The first thing to know about casting directors’ opinions of your headshots…
After years of staring at photos as a casting director, and then calling an actor in to audition based on the look and enticing resume, I learned again and again that the actor who walked into the audition room was NOT the person represented in the photo. I often would feel totally duped.
So how can you pick the best headshots for your purposes of getting in the audition room and hired?
Start here: Let go of trying to look perfect in your headshots.
Don’t just pick the photo that you look so perfect in. Go beyond just picking your best “avatar” photo of your real self. Instead, pick a photo that captures the “truest” you who will actually walk into the audition room.
Yes, you want your photo to be current. Yes, you want it to match your current hair style or weight, if possible. Yes, these are factors in your selection. You want to capture the new and improved you, always. But, those external things change frequently.
My tip is going for the next level…I like to encourage actors to dig deeper with the goal of your headshot.
Get to the heart of what you want your headshot to inspire in the viewer.
Think like the casting director, agent/manager, director. Try to understand what will speak to them for each particular project or the level of work that you want to be doing.

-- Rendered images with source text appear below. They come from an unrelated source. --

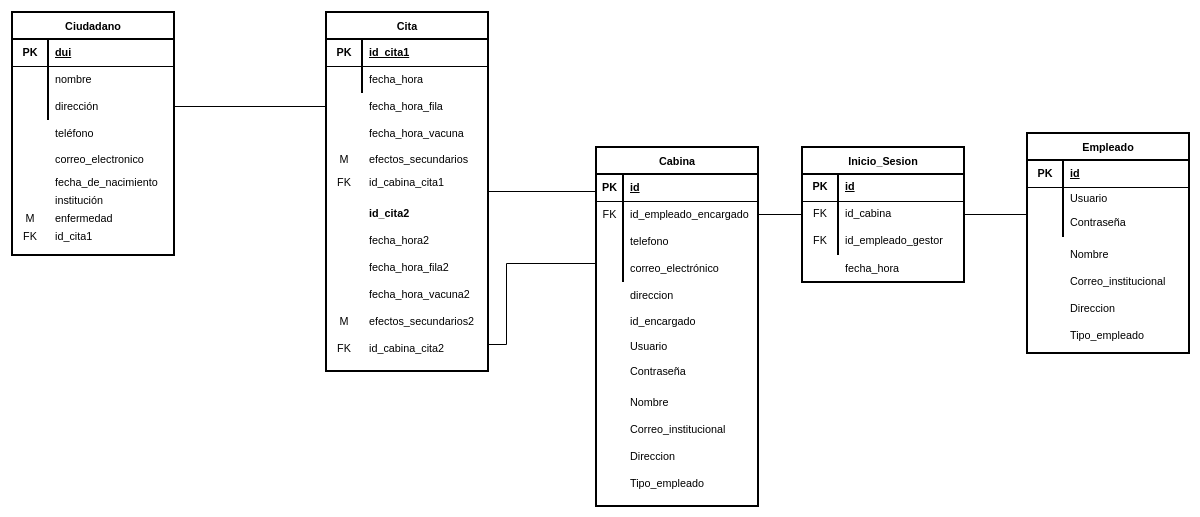
<!DOCTYPE html>
<html lang="es">
<head>
<meta charset="utf-8">
<title>Diagrama entidad-relación</title>
<style>
:root { --ink: #000; --paper: #fff; }
* { box-sizing: border-box; margin: 0; padding: 0; }
body { width: 1200px; height: 517px; overflow: hidden; background: var(--paper); color: var(--ink); font: 10.8px/18px "Liberation Sans", Arial, sans-serif; }
.diagram { position: relative; width: 1200px; height: 517px; overflow: hidden; }
.relations { position: absolute; left: 0; top: 0; fill: none; stroke: var(--ink); stroke-width: 1; }
.entity { --key: 34px; position: absolute; left: var(--x); top: var(--y); width: 164px; height: var(--h); border: 2px solid var(--ink); background: var(--paper); }
.entity::after { content: ""; position: absolute; left: var(--key); top: 27px; width: 2px; height: var(--rule); background: var(--ink); }
h2 { height: 27px; border-bottom: 2px solid var(--ink); font-size: inherit; line-height: 26px; text-align: center; }
ul { list-style: none; }
li { --gap: 9px; display: grid; grid-template-columns: var(--key) 1fr; column-gap: 8px; height: 18px; margin-top: var(--gap); white-space: nowrap; }
li b:first-child, li i { text-align: center; font-style: normal; }
li > :last-child { grid-column: 2; }
.primary { --gap: 0px; height: 27px; border-bottom: 1px solid var(--ink); line-height: 24px; }
.primary u { font-weight: bold; }
.primary + li { --gap: 3px; }
.ciudadano { --x: 11px; --y: 11px; --h: 245px; --rule: 80px; }
.cita { --x: 325px; --y: 11px; --h: 361px; --rule: 53px; }
.cabina { --x: 595px; --y: 146px; --h: 361px; --rule: 107px; --key: 25px; }
.sesion { --x: 801px; --y: 146px; --h: 137px; --rule: 80px; }
.empleado { --x: 1026px; --y: 132px; --h: 222px; --rule: 76px; }
.sesion .primary { line-height: 23px; }
</style>
</head>
<body>
<main class="diagram">
  <svg class="relations" width="1200" height="517" viewBox="0 0 1200 517" aria-hidden="true">
    <path d="M174 106.5H327"/>
    <path d="M488 191.5H597"/>
    <path d="M488 344.5H506.5V263.5H597"/>
    <path d="M757 214.5H803"/>
    <path d="M964 214.5H1028"/>
  </svg>

  <section class="entity ciudadano">
    <h2>Ciudadano</h2>
    <ul>
      <li class="primary"><b>PK</b><u>dui</u></li>
      <li><span>nombre</span></li>
      <li><span>dirección</span></li>
      <li><span>teléfono</span></li>
      <li style="--gap:8px"><span>correo_electronico</span></li>
      <li style="--gap:5px"><span>fecha_de_nacimiento</span></li>
      <li style="--gap:0px"><span>institución</span></li>
      <li style="--gap:0px"><i>M</i><span>enfermedad</span></li>
      <li style="--gap:0px"><i>FK</i><span>id_cita1</span></li>
    </ul>
  </section>

  <section class="entity cita">
    <h2>Cita</h2>
    <ul>
      <li class="primary"><b>PK</b><u>id_cita1</u></li>
      <li><span>fecha_hora</span></li>
      <li><span>fecha_hora_fila</span></li>
      <li><span>fecha_hora_vacuna</span></li>
      <li style="--gap:8px"><i>M</i><span>efectos_secundarios</span></li>
      <li style="--gap:5px"><i>FK</i><span>id_cabina_cita1</span></li>
      <li style="--gap:13px"><span><strong>id_cita2</strong></span></li>
      <li><span>fecha_hora2</span></li>
      <li><span>fecha_hora_fila2</span></li>
      <li><span>fecha_hora_vacuna2</span></li>
      <li><i>M</i><span>efectos_secundarios2</span></li>
      <li><i>FK</i><span>id_cabina_cita2</span></li>
    </ul>
  </section>

  <section class="entity cabina">
    <h2>Cabina</h2>
    <ul>
      <li class="primary"><b>PK</b><u>id</u></li>
      <li><i>FK</i><span>id_empleado_encargado</span></li>
      <li><span>telefono</span></li>
      <li><span>correo_electrónico</span></li>
      <li><span>direccion</span></li>
      <li style="--gap:8px"><span>id_encargado</span></li>
      <li style="--gap:7px"><span>Usuario</span></li>
      <li style="--gap:7px"><span>Contraseña</span></li>
      <li style="--gap:13px"><span>Nombre</span></li>
      <li><span>Correo_institucional</span></li>
      <li><span>Direccion</span></li>
      <li><span>Tipo_empleado</span></li>
    </ul>
  </section>

  <section class="entity sesion">
    <h2>Inicio_Sesion</h2>
    <ul>
      <li class="primary"><b>PK</b><u>id</u></li>
      <li style="--gap:2px"><i>FK</i><span>id_cabina</span></li>
      <li><i>FK</i><span>id_empleado_gestor</span></li>
      <li style="--gap:10px"><span>fecha_hora</span></li>
    </ul>
  </section>

  <section class="entity empleado">
    <h2>Empleado</h2>
    <ul>
      <li class="primary"><b>PK</b><u>id</u></li>
      <li style="--gap:1px"><span>Usuario</span></li>
      <li style="--gap:6px"><span>Contraseña</span></li>
      <li style="--gap:14px"><span>Nombre</span></li>
      <li><span>Correo_institucional</span></li>
      <li><span>Direccion</span></li>
      <li><span>Tipo_empleado</span></li>
    </ul>
  </section>
</main>
</body>
</html>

Headshots are meant to lure people to you—it’s the law of attraction!
Think of your photos as attracting to you the kind of work you want to be doing.
If you have a casual, unprofessional photo (yearbook photo mugshot) then that is the type of amateur work you will likely attract to you! Sorry, but that sends a signal of “non-professional,” right? If you want to be on a TV show, then your picture should ideally evoke the idea of a person who has their stuff together and gave some real care to getting amazing photos.
Look like a professional and you will be treated like one.
Have you heard the phrase, fake it til you make it? Sure. Why not. Fake you are a high-level professional…until everyone else catches up with you and realizes that too. 🙂 They will! Just help them see it. Literally. Visually. Help them see it.
Select photos that reflect exactly how you want to be cast.
Do you want to be doing indie film drama, studio film comedy, TV sitcom, TV drama, TV crime procedural, theater, musicals, commercials? What is the genre that you are most inspired by and want to attract to you?
Be specific. And get specific results.
Again, the goal is to hone in on the area of work that you are seeking to attract to you. And the only person who really really knows this is you.
You can take the lead on how you are cast by the photos that you take and select.
Below are some simple steps to help you narrow down from the hundreds of amazing options your photographer may send your way!
Reflect Your Career Vision
Important Note Regarding Your Team
Agents and managers will of course have their own ideas of how to market you. They might have specific (maybe different) opinions about your headshots. We love them for their wisdom and current industry knowledge, but I encourage you to do these steps in selecting according to your goals by yourself first. Then, bring to them a clear plan:
“These are the types of roles I would like to be submitted for because I can rock those auditions and make you money…and here are my favorite photos that I think will go with those types!”
Inspire them to follow your lead!
Still stuck selecting your pics after a photo shoot?
Ask for help. Be careful about who you ask. Be sure to tell them your type goals before you ask which photos they think generally “look good.” That might be a very different answer than what kind of roles you should be booking.
Still can’t decide on a photo? Then, I would challenge you and suggest that you might be unclear about your type and where you fit in within the current industry. If you are still struggling on finding your type, do a personal survey with colleagues and friends and ask them which types of roles they imagine you playing. Include your agent or manager in this survey, of course!
My first assignment for all of my classes includes this step in the process. It is so crucial to understand how you occur to others. This will really help guide you to your type. Then, you should be able to go back again to the photos and make much more clear choices, based really specifically on what kinds of roles you want to be hired for.